Zacheaus Somorin with agency reports
Nearly 350 dead bodies were buried in a mass grave in Kaduna, after clashes between the army and supporters of a Shiite cleric, a public official has told an inquiry into the unrest.
The testimony of Muhammad Namadi Musa, the director-general of the Kaduna State Interfaith Bureau, lends weight to claims that at least 300 people were killed in the violence in December last year.
The clashes came after the army said supporters of the cleric Ibrahim Zakzaky, who heads the Islamic Movement of Nigeria (IMN) group, tried to kill the chief of army staff.
Zakzaky has not been seen since his home and the IMN mosque in Zaria, Kaduna state, were destroyed, prompting calls for his release and criticism that the government is flouting due process.
Musa said on Tuesday that he received a telephone call on December 13 requesting him to go to the state government headquarters in Kaduna city.

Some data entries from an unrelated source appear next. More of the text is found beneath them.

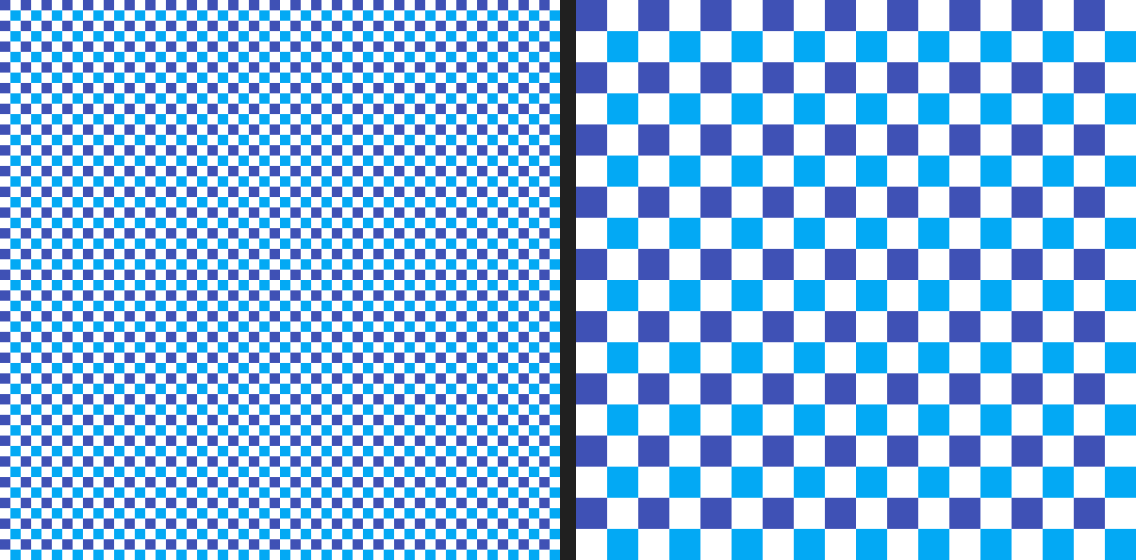
Left, the full canvas; right, a detail of the centre.
Reproduce this pattern procedurally as a WebGL 1 fragment shader.

```glsl
precision highp float;
// Checkerboard of white squares with alternating rows of indigo and sky blue squares.

uniform vec2 u_resolution;

const float REPEATS = 27.0;
const vec3 WHITE = vec3(1.0);
const vec3 INDIGO = vec3(0.247, 0.318, 0.710);
const vec3 SKY = vec3(0.012, 0.663, 0.957);

// Coverage of a repeating band half a period wide, centred on the given phase.
vec2 bandCoverage(vec2 p, vec2 centre, vec2 pixel) {
  vec2 inside = 0.25 - abs(fract(p - centre + 0.5) - 0.5);
  return clamp(inside / pixel + 0.5, 0.0, 1.0);
}

// Coverage of one square per repeat, half a period on each side.
float squareCoverage(vec2 p, vec2 centre, vec2 pixel) {
  vec2 band = bandCoverage(p, centre, pixel);
  return band.x * band.y;
}

void main() {
  vec2 p = gl_FragCoord.xy / u_resolution * REPEATS;
  vec2 pixel = REPEATS / u_resolution;

  // Indigo fills the upper left quarter of each repeat, sky the lower right.
  float indigo = squareCoverage(p, vec2(0.25, 0.75), pixel);
  float sky = squareCoverage(p, vec2(0.75, 0.25), pixel);

  // The squares never overlap, so their coverages add up.
  vec3 color = WHITE + indigo * (INDIGO - WHITE) + sky * (SKY - WHITE);
  gl_FragColor = vec4(color, 1.0);
}
```
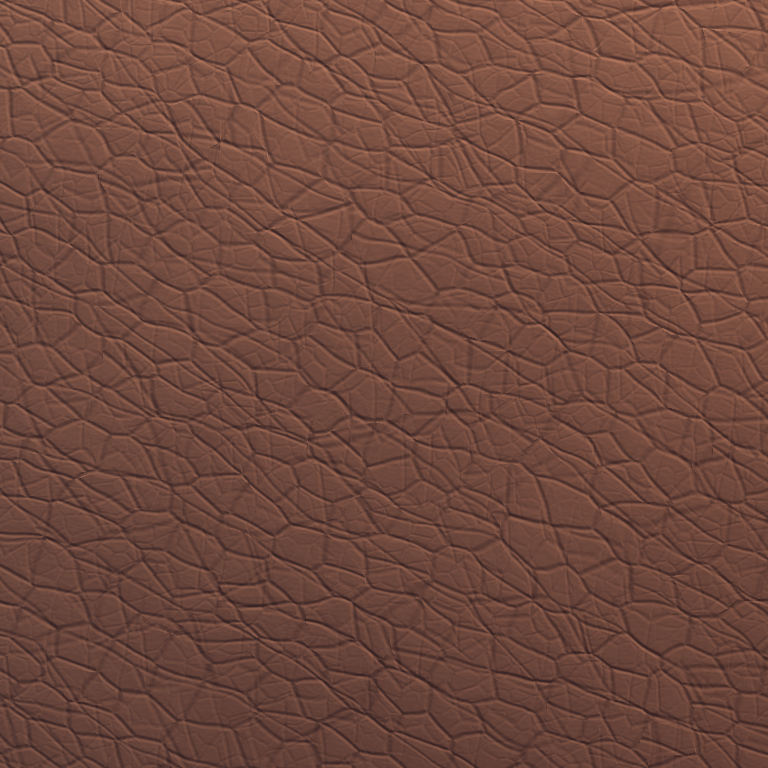
Write a three.js fragment shader that draws this texture.

```glsl
// Brown pebbled leather: crisp crossing creases lit from above.

#define DARK vec3(0.295, 0.190, 0.175)
#define LIGHT vec3(0.635, 0.422, 0.333)
#define LIGHT_DIR vec2(0.42, 0.91)
#define LIGHT_STEP 0.0022
#define RELIEF 0.88
#define CAVITY 0.17
#define LONG_CELLS vec2(5.5, 14.0)
#define MAIN_CELLS vec2(15.0, 24.0)
#define CROSS_CELLS vec2(24.0, 16.0)
#define FINE_CELLS vec2(36.0, 44.0)
#define GRAIN_CELLS vec2(90.0, 170.0)

varying vec2 vUv;

vec2 hash2(vec2 cell) {
  vec2 s = vec2(dot(cell, vec2(127.1, 311.7)), dot(cell, vec2(269.5, 183.3)));
  return fract(sin(s) * 43758.5453);
}

// x: distance to the nearest point, y: distance to the cell border.
vec2 cellular(vec2 p) {
  vec2 base = floor(p);
  vec2 local = p - base;
  vec2 first = vec2(8.0);
  vec2 second = vec2(9.0);
  for (int y = -1; y <= 1; y++) {
    for (int x = -1; x <= 1; x++) {
      vec2 offset = vec2(float(x), float(y));
      vec2 toPoint = offset + 0.05 + 0.9 * hash2(base + offset) - local;
      float d = dot(toPoint, toPoint);
      if (d < dot(first, first)) {
        second = first;
        first = toPoint;
      } else if (d < dot(second, second)) {
        second = toPoint;
      }
    }
  }
  vec2 across = second - first;
  float border = 0.5 * dot(first + second, across) / max(length(across), 0.05);
  return vec2(length(first), border);
}

vec2 rotate(vec2 p, float angle) {
  float c = cos(angle);
  float s = sin(angle);
  return vec2(c * p.x - s * p.y, s * p.x + c * p.y);
}

// Layered sines, roughly -1 to 1.
float waves(vec2 p) {
  float sum = sin(p.x * 1.3 + 1.7 * sin(p.y * 0.9));
  sum += 0.7 * sin(p.y * 2.1 - p.x * 0.8 + 1.3 * sin(p.x * 1.7));
  sum += 0.4 * sin(p.x * 3.7 + p.y * 2.9 + 2.0);
  return sum / 2.1;
}

// Bends the straight cell borders into flowing creases.
vec2 bend(vec2 p) {
  vec2 large = vec2(waves(p * 5.0), waves(p.yx * 6.0 + 4.0));
  vec2 small = vec2(waves(p * 31.0 + 9.0), waves(p.yx * 37.0 + 2.0));
  return p + 0.014 * large + 0.0034 * small;
}

float crease(float gap, float width) {
  return 1.0 - smoothstep(0.0, width, gap);
}

// x: surface height, y: depth of the creases, z: pale worn lines.
vec3 leather(vec2 uv) {
  vec2 p = bend(uv);
  float longGap = cellular(rotate(p, 0.55) * LONG_CELLS + 3.0).y;
  float mainGap = cellular(rotate(p, 0.42) * MAIN_CELLS + 17.0).y;
  float crossGap = cellular(rotate(p, 0.30) * CROSS_CELLS + 41.0).y;
  float fineGap = cellular(rotate(p, -0.35) * FINE_CELLS + 73.0).y;

  // Patches where each set of creases fades or deepens.
  float patchA = 0.5 + 0.5 * waves(uv * 13.0 + 5.0);
  float patchB = 0.5 + 0.5 * waves(uv.yx * 17.0 + 8.0);

  float depth = 0.60 * crease(longGap, 0.050) * (0.5 + 0.5 * patchB);
  depth += 0.80 * crease(mainGap, 0.095) * (0.65 + 0.35 * patchA);
  depth += 0.50 * crease(crossGap, 0.085) * (0.45 + 0.55 * patchB);
  depth += 0.24 * crease(fineGap, 0.13) * (1.0 - 0.6 * patchA);

  float pebble = 0.24 * smoothstep(0.0, 0.38, mainGap);
  pebble += 0.12 * smoothstep(0.0, 0.38, crossGap);
  float grain = 0.13 * cellular(rotate(p, 0.15) * GRAIN_CELLS).x;

  float pale = crease(crossGap, 0.06) * (1.0 - 0.6 * patchB);
  pale += 0.5 * crease(fineGap, 0.09) * patchA;
  return vec3(pebble + grain - depth, depth, pale);
}

void main() {
  vec3 here = leather(vUv);
  float towardLight = leather(vUv + LIGHT_DIR * LIGHT_STEP).x;
  float slope = here.x - towardLight;

  // Broad falloff: bright at the upper right, dim along the bottom.
  float tone = 0.265 + 0.28 * vUv.y + 0.08 * vUv.x * vUv.y;
  tone += 0.06 * smoothstep(0.6, 1.0, vUv.y) + 0.025 * waves(vUv * 7.0);

  // Soft limit keeps the crease rims from burning out.
  float lit = RELIEF * slope / (1.0 + 0.6 * abs(slope));
  tone += lit * (0.85 + 0.3 * vUv.y) - CAVITY * (here.y - 0.19);
  tone += 0.11 * (here.z - 0.15);

  vec3 color = mix(DARK, LIGHT, clamp(tone, -0.2, 1.15));
  color += vec3(0.012, 0.0, -0.006) * (vUv.x - 0.5);
  gl_FragColor = vec4(color, 1.0);
}
```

He told the hearing he was then ordered to travel to Zaria with the Kaduna state commissioner of police “to find out the number of corpses and how they would be buried”.
At the Ahmadu Bello University Teaching Hospital (ABUTH) “we counted 156 corpses”, while 191 others were collected from the army base in Zaria, he said. “Most corpses were covered with black materials and they included women and children,” he told the inquiry, saying the bodies were transported for burial in a convoy of trucks with military escort.

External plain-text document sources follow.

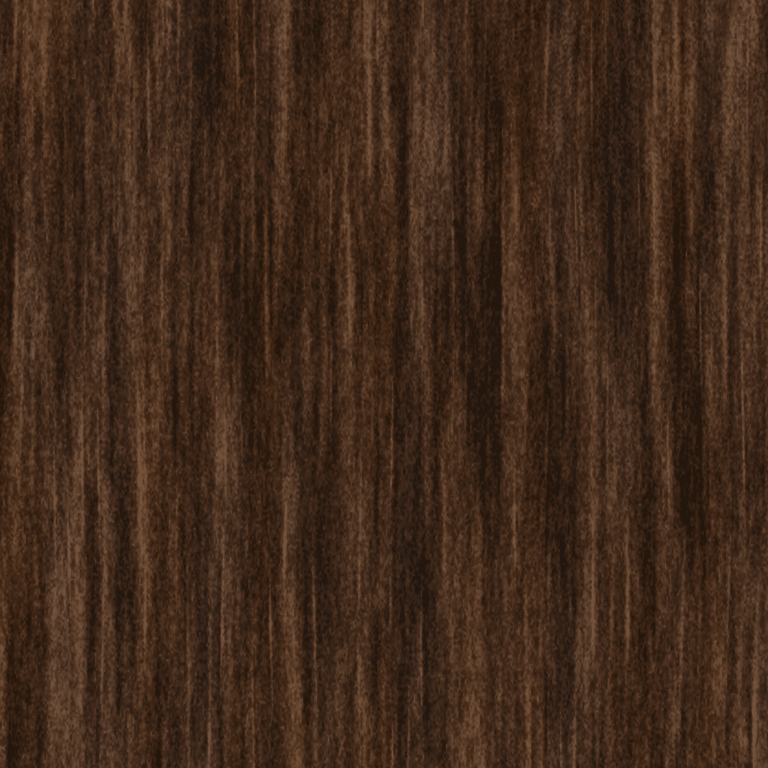
A WebGL 2 fragment shader for this texture:

```glsl
#version 300 es
precision highp float;

uniform vec2 u_resolution;
out vec4 fragColor;

const vec3 DARK = vec3(0.138, 0.086, 0.050);
const vec3 BROWN = vec3(0.262, 0.165, 0.104);
const vec3 LIGHT = vec3(0.415, 0.292, 0.205);

float hash(vec2 p) {
    return fract(sin(dot(p, vec2(127.1, 311.7))) * 43758.545);
}

// Smooth random value along one column, with its own vertical phase
float columnValue(float column, float y, float seed) {
    float shifted = y + 37.0 * hash(vec2(column, seed));
    float row = floor(shifted);
    float t = smoothstep(0.0, 1.0, shifted - row);
    return mix(hash(vec2(column, row + seed)), hash(vec2(column, row + 1.0 + seed)), t);
}

// Signed noise in -0.5..0.5, stretched by the two frequencies
float fibre(vec2 p, vec2 frequency, float seed) {
    vec2 q = p * frequency;
    float column = floor(q.x);
    float t = smoothstep(0.0, 1.0, q.x - column);
    return mix(columnValue(column, q.y, seed), columnValue(column + 1.0, q.y, seed), t) - 0.5;
}

// Tapered vertical spindles, one candidate per cell
float spindles(vec2 p, vec2 frequency, float width, float density, float seed) {
    vec2 q = p * frequency;
    float column = floor(q.x);
    q.y += 19.0 * hash(vec2(column, seed));
    vec2 cell = vec2(column, floor(q.y));
    vec2 local = fract(q);
    float centre = mix(0.35, 0.65, hash(cell + seed));
    float lean = (hash(cell + seed + 5.3) - 0.5) * 0.2;
    float along = 2.0 * local.y - 1.0;
    float taper = 1.0 - along * along;
    float across = (local.x - centre - lean * along) / (width * (0.35 + 0.65 * taper));
    float strength = smoothstep(1.0 - density, 1.0, hash(cell + seed + 9.1));
    return strength * taper * exp(-across * across);
}

// Grain brightness from broad bands down to fine pores
float grainTone(vec2 p) {
    float tone = 0.47;
    tone += 0.22 * fibre(p, vec2(14.0, 1.2), 1.0);
    tone += 0.56 * fibre(p, vec2(42.0, 2.2), 2.0);
    tone += 0.48 * fibre(p, vec2(88.0, 4.0), 3.0);
    tone += 0.38 * fibre(p, vec2(190.0, 18.0), 4.0);
    tone += 0.34 * fibre(p, vec2(300.0, 90.0), 5.0);
    tone += 0.46 * fibre(p, vec2(420.0, 260.0), 6.0);
    return tone;
}

void main() {
    vec2 uv = gl_FragCoord.xy / u_resolution.y;

    // Slow sideways drift of the fibres
    vec2 p = uv;
    p.x += 0.006 * fibre(uv, vec2(7.0, 4.0), 11.0);
    p.x += 0.002 * fibre(uv, vec2(24.0, 9.0), 12.0);

    float tone = grainTone(p);

    // Pale streaks and dark slits in two sizes
    for (int i = 0; i < 2; i++) {
        float layer = float(i);
        vec2 frequency = mix(vec2(30.0, 2.6), vec2(50.0, 4.5), layer);
        tone += 0.50 * spindles(p, frequency, 0.10, 0.55, 21.0 + layer);
        tone -= 0.32 * spindles(p, frequency, 0.16, 0.60, 31.0 + layer);
    }

    // Sparse pale flecks
    float fleck = fibre(uv, vec2(330.0, 250.0), 41.0) + 0.5;
    tone += 0.20 * smoothstep(0.75, 0.97, fleck);

    // Colour ramp with slight warm and grey patches
    tone = clamp(tone, 0.0, 1.1);
    vec3 colour = mix(DARK, BROWN, min(tone * 2.0, 1.0));
    colour = mix(colour, LIGHT, max(tone * 2.0 - 1.0, 0.0));
    float warmth = fibre(p, vec2(26.0, 3.0), 51.0);
    colour += warmth * vec3(0.012, -0.004, -0.020);

    fragColor = vec4(colour, 1.0);
}
```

Earlier, the secretary to the Kaduna state government, Lawal Balarabe Abbas, said the mass burial was authorised by “a warrant obtained from a chief magistrates’ court in Kaduna”. Nigeria’s military, which has been accused of human rights abuses against civilians in the insurgency by Sunni Muslim jihadists Boko Haram, has said its troops acted appropriately.
Chief of Army Staff General, Tukur Yusuf Buratai, in January told a separate inquiry by the National Human Rights Commission, that soldiers “acted in accordance to the rule of engagement” and their orders.
No official death toll has been released but Human Rights Watch has said “at least 300” were killed and Amnesty International put the figures at “hundreds”. The Nigerian army said that the high death toll numbers were “unsubstantiated.”
One medic at ABUTH told AFP in January that he counted at least 400 bodies in the morgue on the evening of December 12 while locals said as many bodies were also littered on the streets. The IMN has said some 730 members were unaccounted for, “either killed by the army or… in detention”.
In February, prosecutors said 191 IMN supporters in custody were charged with firearms and public order offences. Zakzaky and the IMN have previously clashed with Nigeria’s secular authorities over their quest to establish an Islamic state through an Iranian-style revolution. The cleric has periodically been incarcerated for alleged incitement and subversion.